Likewise, there are many other dramatic paths to take which fill you with satisfaction.

How To Get Started?

Firstly, follow the previously mentioned advice for both biking and running.

For the swimming aspect, you could start off safe by joining your local swimming club.

Then, once you’re brave enough, start looking into local triathlons in your area, or even biathlon events!

Competitive sports for adults - triathlon

Tips And Precautions

While you may feel ready to jump into whatever sport comes your way, you should make sure to follow these important points first.

  • Firstly, check with your doctor before embarking on any strenuous activity. As the saying goes: it’s better to be safe than sorry!
  • When you first start cycling or running, ensure you are choosing safe paths to do so. If you can, choose paths or trails away from car traffic.
  • When learning about weight lifting, seek advice from a coach or personal trainer. Also, when performing any heavy lifting, always have a spotter on standby to help you if needed.
  • Remember to take it slow. If you haven’t trained your muscles in a long time, then they are going to need to take some time to adjust. The last thing you want to do is injure yourself on the first day.
  • And lastly, have fun!

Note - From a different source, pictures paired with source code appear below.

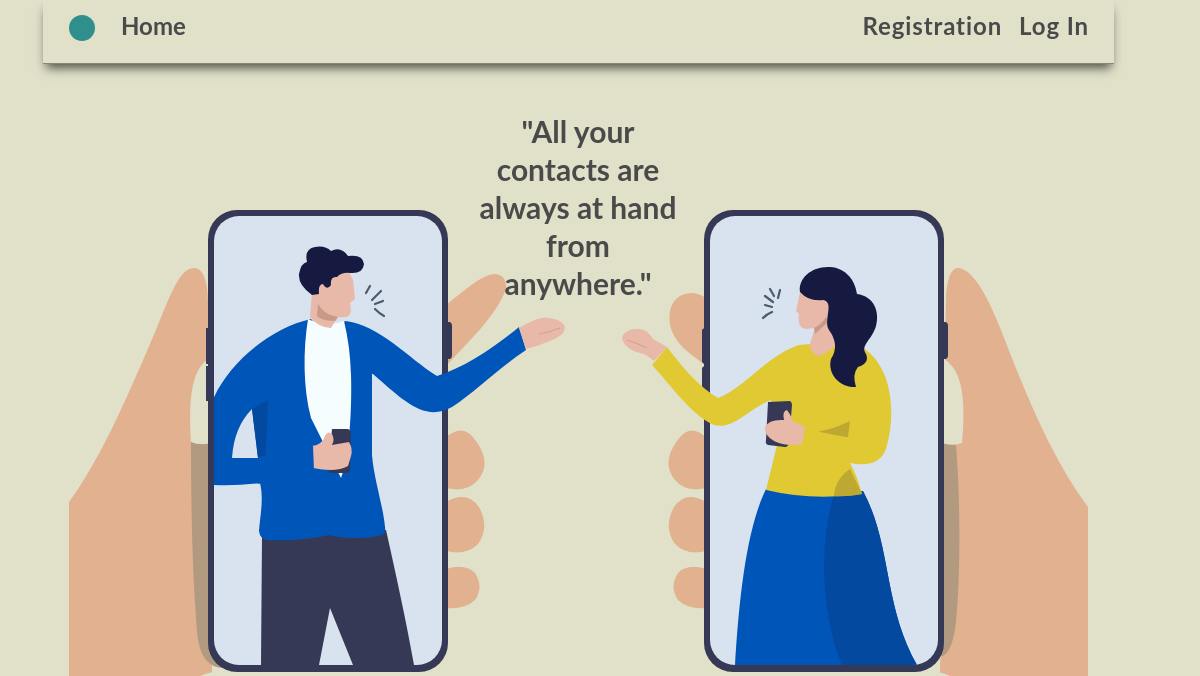
<!DOCTYPE html>
<html lang="en">
<head>
<meta charset="utf-8">
<title>Contacts</title>
<style>
:root {
  --page: #e1e1ca;
  --ink: #4a4a4a;
  --skin: #e2b18f;
  --skin-shade: #b29a80;
  --face: #e8b9a9;
  --face-shade: #c79a88;
  --frame: #353955;
  --screen: #d8e3ef;
  --hair: #171a40;
  --blue: #0055b8;
  --blue-dark: #0449a0;
  --yellow: #e0c933;
  --yellow-dark: #bda832;
  --shirt: #f6fdff;
  --badge: #2f8f8c;
}
* { box-sizing: border-box; margin: 0; }
body {
  position: relative;
  width: 1200px;
  height: 676px;
  overflow: hidden;
  background: var(--page);
  color: var(--ink);
  font-family: Lato, "Open Sans", sans-serif;
  font-weight: 700;
}
.site-header {
  position: absolute;
  z-index: 2;
  left: 43px;
  top: 0;
  width: 1071px;
  height: 64px;
  padding: 0 26px;
  display: flex;
  align-items: flex-start;
  background: var(--page);
  border-bottom: 1px solid #85867c;
  box-shadow: 0 7px 10px -3px rgba(0, 0, 0, .65);
}
.site-header a {
  color: inherit;
  text-decoration: none;
  font-size: 24px;
  line-height: 32px;
  margin-top: 10px;
  white-space: nowrap;
}
.badge {
  width: 26px;
  height: 26px;
  margin: 15px 26px 0 0;
  border-radius: 50%;
  background: var(--badge);
}
.account { margin-left: auto; display: flex; gap: 17px; }
.account a { letter-spacing: .9px; }
.account a:last-child { margin-right: -1px; }
.illustration { position: absolute; left: 0; top: 0; }
.slogan {
  position: absolute;
  left: 458px;
  top: 112px;
  width: 240px;
  text-align: center;
  font-size: 30px;
  line-height: 38px;
  font-weight: 700;
  white-space: nowrap;
}
.skin { fill: var(--skin); }
.skin-shade { fill: var(--skin-shade); }
.face { fill: var(--face); }
.face-shade { fill: var(--face-shade); }
.frame { fill: var(--frame); }
.screen { fill: var(--screen); }
.hair { fill: var(--hair); }
.blue { fill: var(--blue); }
.blue-dark { fill: var(--blue-dark); }
.yellow { fill: var(--yellow); }
.yellow-dark { fill: var(--yellow-dark); }
.shirt { fill: var(--shirt); }
.gap { fill: var(--page); }
.speech { fill: none; stroke: #4b5b6c; stroke-width: 2.2; stroke-linecap: round; }
</style>
</head>
<body>
<header class="site-header">
  <span class="badge" aria-hidden="true"></span>
  <a href="#">Home</a>
  <nav class="account">
    <a href="#">Registration</a>
    <a href="#">Log In</a>
  </nav>
</header>

<main>
<svg class="illustration" width="1200" height="676" viewBox="0 0 1200 676" role="img" aria-label="Two hands hold phones; a man and a woman reach out of the screens and talk to each other">
  <defs>
    <clipPath id="man-screen"><rect x="214" y="216" width="228" height="449" rx="25"/></clipPath>
    <clipPath id="woman-screen"><rect x="710" y="216" width="228" height="449" rx="25"/></clipPath>
    <g id="phone">
      <rect class="frame" width="240" height="462" rx="29"/>
      <rect class="screen" x="6" y="6" width="228" height="449" rx="25"/>
    </g>
  </defs>

  <g id="left-hand">
    <path class="skin" d="M69 502C100 460 126 400 153 337C168 302 178 268 194 268C204 268 208 284 208 302L212 676H69Z"/>
    <path class="gap" d="M208 359C192 370 188 398 191 443Q200 446 210 443Z"/>
    <path class="skin-shade" d="M191 442Q200 446 212 443V640L224 668Q200 668 197 632C192 570 191 505 191 442Z"/>
    <path class="gap" d="M200 676Q212 671 224 671H450V676Z"/>
    <path class="skin" d="M446 305C466 289 484 273 496 274Q507 276 506 289C496 316 470 340 446 366Z"/>
    <path class="skin" d="M446 437Q464 422 476 441Q492 463 478 480Q467 493 446 488Z"/>
    <path class="skin" d="M446 502Q467 490 479 507Q490 527 478 544Q466 556 446 551Z"/>
    <path class="skin" d="M446 569Q465 563 475 573Q484 587 475 600Q464 610 446 608Z"/>
    <path class="frame" d="M206 328H210V364H206ZM206 366H210V401H206ZM446 322H449Q452 322 452 326V355Q452 359 449 359H446Z"/>
  </g>

  <g id="right-hand">
    <path class="skin" d="M1088 507C1056 464 1032 410 1008 348C990 300 974 268 957 268Q948 270 946 295L940 676H1088Z"/>
    <path class="gap" d="M944 359C962 370 966 398 962 443Q953 446 942 443Z"/>
    <path class="skin-shade" d="M942 443Q952 446 956 445C961 510 960 580 956 622Q953 650 943 656H930Z"/>
    <path class="gap" d="M700 671H924Q940 671 950 676H700Z"/>
    <path class="skin" d="M706 298Q692 289 680 296Q667 304 670 325C675 346 692 354 706 366Z"/>
    <path class="skin" d="M706 437Q689 422 677 441Q661 463 675 480Q686 493 706 488Z"/>
    <path class="skin" d="M706 502Q686 490 674 507Q663 527 675 544Q687 556 706 551Z"/>
    <path class="skin" d="M706 569Q688 563 678 573Q669 587 678 600Q689 610 706 608Z"/>
    <path class="frame" d="M702 331Q702 328 706 328V364Q702 364 702 361ZM702 369Q702 366 706 366V401Q702 401 702 398ZM942 322H945Q948 322 948 326V355Q948 359 945 359H942Z"/>
  </g>

  <use href="#phone" x="208" y="210"/>
  <use href="#phone" x="704" y="210"/>

  <g id="man">
    <path class="frame" d="M262 536L261 665H319L330 608L353 665H414C406 620 395 570 386 530Z"/>
    <g clip-path="url(#man-screen)">
      <path class="blue" fill-rule="evenodd" d="M311 319C270 328 227 364 212 402V485Q238 486 260 483C264 500 260 516 259 531Q260 539 267 540C290 541 312 539 329 535C350 540 370 538 382 535Q386 533 385 527C383 505 374 480 372 455V374L345 321Q328 340 311 319ZM252 409L258 458H232Q234 427 252 409Z"/>
      <path class="blue-dark" d="M252 409L268 400Q267 435 265 457L258 458Z"/>
    </g>
    <path class="blue" d="M345 321C380 325 408 358 437 376C467 366 493 348 519 327L526 350C500 367 476 391 452 407C425 422 405 402 373 374L350 372Z"/>
    <path class="face" d="M519 328C530 322 541 316 549 318Q564 320 565 328Q564 336 550 341Q538 346 526 349Z"/>
    <path d="M539 334Q550 332 560 328" fill="none" stroke="#d69c8c"/>
    <path class="shirt" d="M308 319C303 350 303 388 311 418L324 444L341 478C350 455 352 405 351 375Q350 345 344 321Q326 328 308 319Z"/>
    <path class="face" d="M313 279L310 317Q319 328 331 328L338 317Q351 319 351 310L350 303L355 299L353 280L348 270Z"/>
    <path class="face-shade" d="M318 304Q324 315 338 317L335 321Q322 321 317 316Z"/>
    <path class="hair" d="M312 295Q298 285 299 274Q301 263 307 262Q304 249 315 247Q325 245 331 251Q341 246 348 256Q363 254 364 264Q363 274 350 273Q342 272 337 277Q330 276 331 285Q327 291 323 284Q318 284 319 294Z"/>
    <path class="frame" d="M332 429H348Q351 430 351 434L350 469Q350 473 346 473H332Q328 473 328 469Z"/>
    <path class="face" d="M312 446Q322 445 325 436Q328 430 332 434Q335 440 332 445L349 442Q353 449 351 456L348 466Q336 473 313 468Z"/>
    <path class="blue" d="M258 457L313 446L314 471L258 484Z"/>
    <path class="speech" d="M366 293L370 286M372 300L381 291M375 304L383 301M375 309Q380 314 384 316"/>
  </g>

  <g id="woman">
    <g clip-path="url(#woman-screen)">
      <path class="blue" d="M766 489C746 530 739 600 735 665H917C883 605 892 545 863 491Z"/>
      <path class="blue-dark" d="M834 494C817 550 823 620 842 665H917C883 605 892 545 863 491Z"/>
    </g>
    <path class="yellow" d="M799 345C766 356 747 386 718 398C699 387 683 368 667 347L652 365C670 384 692 416 714 425C734 430 748 409 771 400L777 445L766 490Q812 501 862 494Q858 478 850 463C869 467 881 462 886 449C896 416 893 370 866 350Q850 341 834 342Z"/>
    <path class="yellow-dark" d="M805 434Q830 431 850 421L848 437ZM850 469Q835 479 834 496Q849 497 862 494Z"/>
    <path class="face" d="M667 347L654 361Q645 353 636 352Q622 346 622 337Q626 328 639 329Q647 329 653 339Z"/>
    <path d="M627 340Q637 343 647 348" fill="none" stroke="#d69c8c"/>
    <path class="face" d="M800 292L796 311L799 314Q797 328 806 329L815 328L810 344Q810 354 819 356Q830 352 837 343L830 297Z"/>
    <path class="face-shade" d="M814 328Q822 324 826 317L828 322L815 334Z"/>
    <path class="hair" d="M800 292C798 278 812 266 830 267C846 268 855 280 857 294C874 296 880 312 876 326C872 340 860 345 866 354Q870 363 858 367Q852 374 856 387C840 388 827 374 831 359Q840 345 829 330C823 320 835 302 823 300Q809 302 800 292Z"/>
    <path class="frame" d="M768 402L790 401Q792 402 792 405L789 443Q788 447 785 447L768 445Q765 444 766 440Z"/>
    <path class="face" d="M765 427Q769 419 784 420Q782 411 787 410Q792 417 793 421L805 427L803 444Q786 447 774 441Q764 435 765 427Z"/>
    <path class="yellow" d="M805 429L850 438Q868 440 874 456L862 464L801 450Z"/>
    <path class="speech" d="M770 289L774 296M780 290L778 298M765 296L773 302M765 305L772 307M763 318Q767 314 772 312"/>
  </g>
</svg>

<h1 class="slogan">"All your<br>contacts are<br>always at hand<br>from<br>anywhere."</h1>
</main>
</body>
</html>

Don’t put too much pressure on yourself, while the road may look long to get you into a competitive state – it will be worth it; both physically and mentally.

Final Thoughts

You’re never too old to try a new sport.

While you may feel discouraged – with your back pains and fear of getting injured – starting a new sport always provides more good than harm!

Not only will you become physically fit but also mentally.

Hopefully, this guide has informed you of some awesome competitive sports that over 40s can participate in.